Colorado law recognizes the doctrine of common law marriage between a man and a woman [there is no such thing as same-sex common law marriage in Colorado law].
There are many misconceptions about what does or does not make a common law marriage. The most important factors in whether a common law marriage has been created are (1) whether the parties intended to be married and (2) whether they have lived together. Other factors are really just ways of proving whether the parties did or did not consider themselves to be married. Examples of behavior which might show this intention to be married include filing joint tax returns, owning property together, joint bank accounts, wearing wedding rings, etc. The decision is usually based on a combination of one or more of these or other factors.
A common law marriage is simply an alternative route to getting married instead of obtaining a civil marriage license. There is no such thing as common law divorce. If a common law marriage has been formed, the only way to obtain a divorce is to file for dissolution of marriage through the court system.

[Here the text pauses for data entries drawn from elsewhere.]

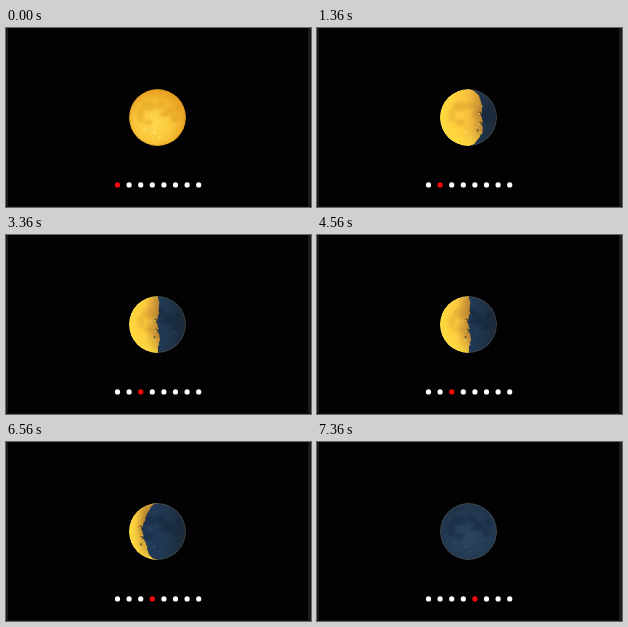
Animation, 305 px wide and 179 px high, one loop 8 s. Source, as an HTML page with a canvas:

```html
<!DOCTYPE html>
<html lang="en">
<head>
<meta charset="utf-8">
<title>Moon phases</title>
<style>
html, body { margin: 0; width: 100%; height: 100%; overflow: hidden; background: #000; }
canvas { display: block; }
</style>
</head>
<body>
<canvas id="stage" width="305" height="179"></canvas>
<script>
const ctx = document.getElementById('stage').getContext('2d');
const CX = 151.5, CY = 89.5, R = 28.5;
const LOOP = 8000, FIRST = 1360, STEP = 2000;

// Terminator position at the equator, in moon radii
const PHASES = [1, 0.5, 0.03, -0.5, -1];

// Dark plains: x, y, rx, ry relative to the centre
const MARIA = [
  [-9, -11, 7, 5], [3, -12, 5, 4], [11, -6, 5, 5], [17, 1, 4, 5],
  [-17, -2, 4, 7], [-9, 5, 5, 3], [20, -9, 2.5, 4], [6, -3, 4, 2.5]
];
// Small craters: x, y, radius
const CRATERS = [
  [-3, 15, 1.6], [17, 7, 1.1], [8, 10, 1], [-13, 12, 1.2], [-6, -3, 1], [2, 20, 1.3]
];
// Pits along the terminator: offset from it, y, radius
const PITS = [[-3, -4, 2], [-2, 6, 1.7], [-4, 13, 1.2]];

function randomFrom(seed) {
  return () => (seed = (seed * 16807) % 2147483647) / 2147483647;
}

function oval(x, y, rx, ry, fill) {
  ctx.fillStyle = fill;
  ctx.beginPath();
  ctx.ellipse(x, y, rx, ry, 0, 0, 7);
  ctx.fill();
}

function blend(gradient, ...colors) {
  colors.forEach((c, i) => gradient.addColorStop(i / (colors.length - 1), c));
  return gradient;
}

const radial = (x, y, r, ...colors) =>
  blend(ctx.createRadialGradient(x, y, 0, x, y, r), ...colors);
const across = (x1, x2, ...colors) =>
  blend(ctx.createLinearGradient(x1, 0, x2, 0), ...colors);

function surface(base, plain, light) {
  oval(0, 0, R, R, base);
  ctx.filter = 'blur(1.3px)';
  for (const [x, y, rx, ry] of MARIA) oval(x, y, rx, ry, plain);
  ctx.filter = 'blur(0.5px)';
  for (const [x, y, r] of CRATERS) oval(x, y, r, r, light);
  ctx.filter = 'none';
}

function rim(color) {
  ctx.strokeStyle = color;
  ctx.beginPath();
  ctx.arc(0, 0, R - 0.5, 0, 7);
  ctx.stroke();
}

const halfWidth = y => Math.sqrt(R * R - y * y);

// Lit part: left limb closed by a wavy, ragged terminator
function litPath(k) {
  const rnd = randomFrom(71);
  ctx.beginPath();
  ctx.arc(0, 0, R, Math.PI / 2, Math.PI * 1.5);
  for (let y = -R; y <= R; y += 1.5) {
    const w = halfWidth(y);
    const wave = 1.5 * Math.cos((y + 20) * 0.18) + (rnd() - 0.5) * 2;
    ctx.lineTo(k * w + wave * w / R, y);
  }
  ctx.closePath();
}

function drawFull() {
  surface(radial(-4, 6, 35, '#ffd950', '#fbc73a', '#e59d1e'),
    'rgba(207,139,24,0.32)', 'rgba(255,232,130,0.6)');
  rim('rgba(190,125,25,0.4)');
}

function drawDark(k) {
  const base = k > -1
    ? across(-10, R, '#213b59', '#20364e', '#1c2937')
    : radial(0, 5, 34, '#2b4560', '#253d57', '#1f3348');
  surface(base, 'rgba(18,34,54,0.4)', 'rgba(65,95,122,0.3)');
  rim('rgba(105,96,68,0.45)');
}

function drawLit(k) {
  const edge = k * R;
  ctx.save();
  litPath(k);
  ctx.clip();
  surface(across(-R, edge, '#ffd13a', '#fdc93f', '#e3a53a'),
    'rgba(200,140,45,0.32)', 'rgba(255,232,130,0.5)');
  ctx.fillStyle = across(edge - 12, edge + 2, 'rgba(120,85,40,0)', 'rgba(110,75,35,0.4)');
  ctx.fillRect(-R, -R, 2 * R, 2 * R);
  // Light falls in from the lower left
  ctx.fillStyle = radial(7, -7, R + 10, 'rgba(255,215,60,0)', 'rgba(255,215,60,0)', 'rgba(255,222,65,0.85)');
  ctx.fillRect(-R, -R, 2 * R, 2 * R);
  for (const [dx, y, r] of PITS) {
    const x = k * halfWidth(y) + dx;
    oval(x, y, r, r, 'rgba(62,52,38,0.75)');
    oval(x - 0.8, y + 0.4, r * 0.6, r * 0.7, '#eab546');
  }
  ctx.restore();
}

function drawMoon(k) {
  ctx.save();
  ctx.translate(CX, CY);
  ctx.beginPath();
  ctx.arc(0, 0, R, 0, 7);
  ctx.clip();
  if (k === 1) {
    drawFull();
  } else {
    drawDark(k);
    if (k > -1) drawLit(k);
  }
  ctx.restore();
}

function drawFrame() {
  ctx.fillStyle = '#020204';
  ctx.fillRect(0, 0, 305, 179);
  ctx.fillStyle = '#1b1b1b';
  ctx.fillRect(0, 0, 2, 179);
  ctx.fillRect(302, 0, 3, 179);
  ctx.fillStyle = '#101010';
  ctx.fillRect(0, 178, 305, 1);
}

function draw(now) {
  const t = now % LOOP;
  const step = t < FIRST ? 0 : 1 + Math.floor((t - FIRST) / STEP);
  drawFrame();
  drawMoon(PHASES[step]);
  for (let i = 0; i < 8; i++) {
    oval(111.5 + i * 11.6, 156.9, 2.6, 2.6, i === step ? '#f80808' : '#fff');
  }
}

const start = performance.now();
function tick() {
  draw(performance.now() - start);
  requestAnimationFrame(tick);
}
tick();
</script>
</body>
</html>
```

If you have created a common law marriage, there can be enormous future consequences which may not be clear at the time of separation. The existence of a common law marriage may impact the ability to inherit property or receive life insurance proceeds; as well as other financial obligations such as maintenance and division of marital property. For these reasons, if there is any doubt as to whether one has entered a common law marriage, it is very wise to consult with a lawyer at the time a relationship ends. A mistake in assuming there is no common law marriage can have devastating lifelong consequences.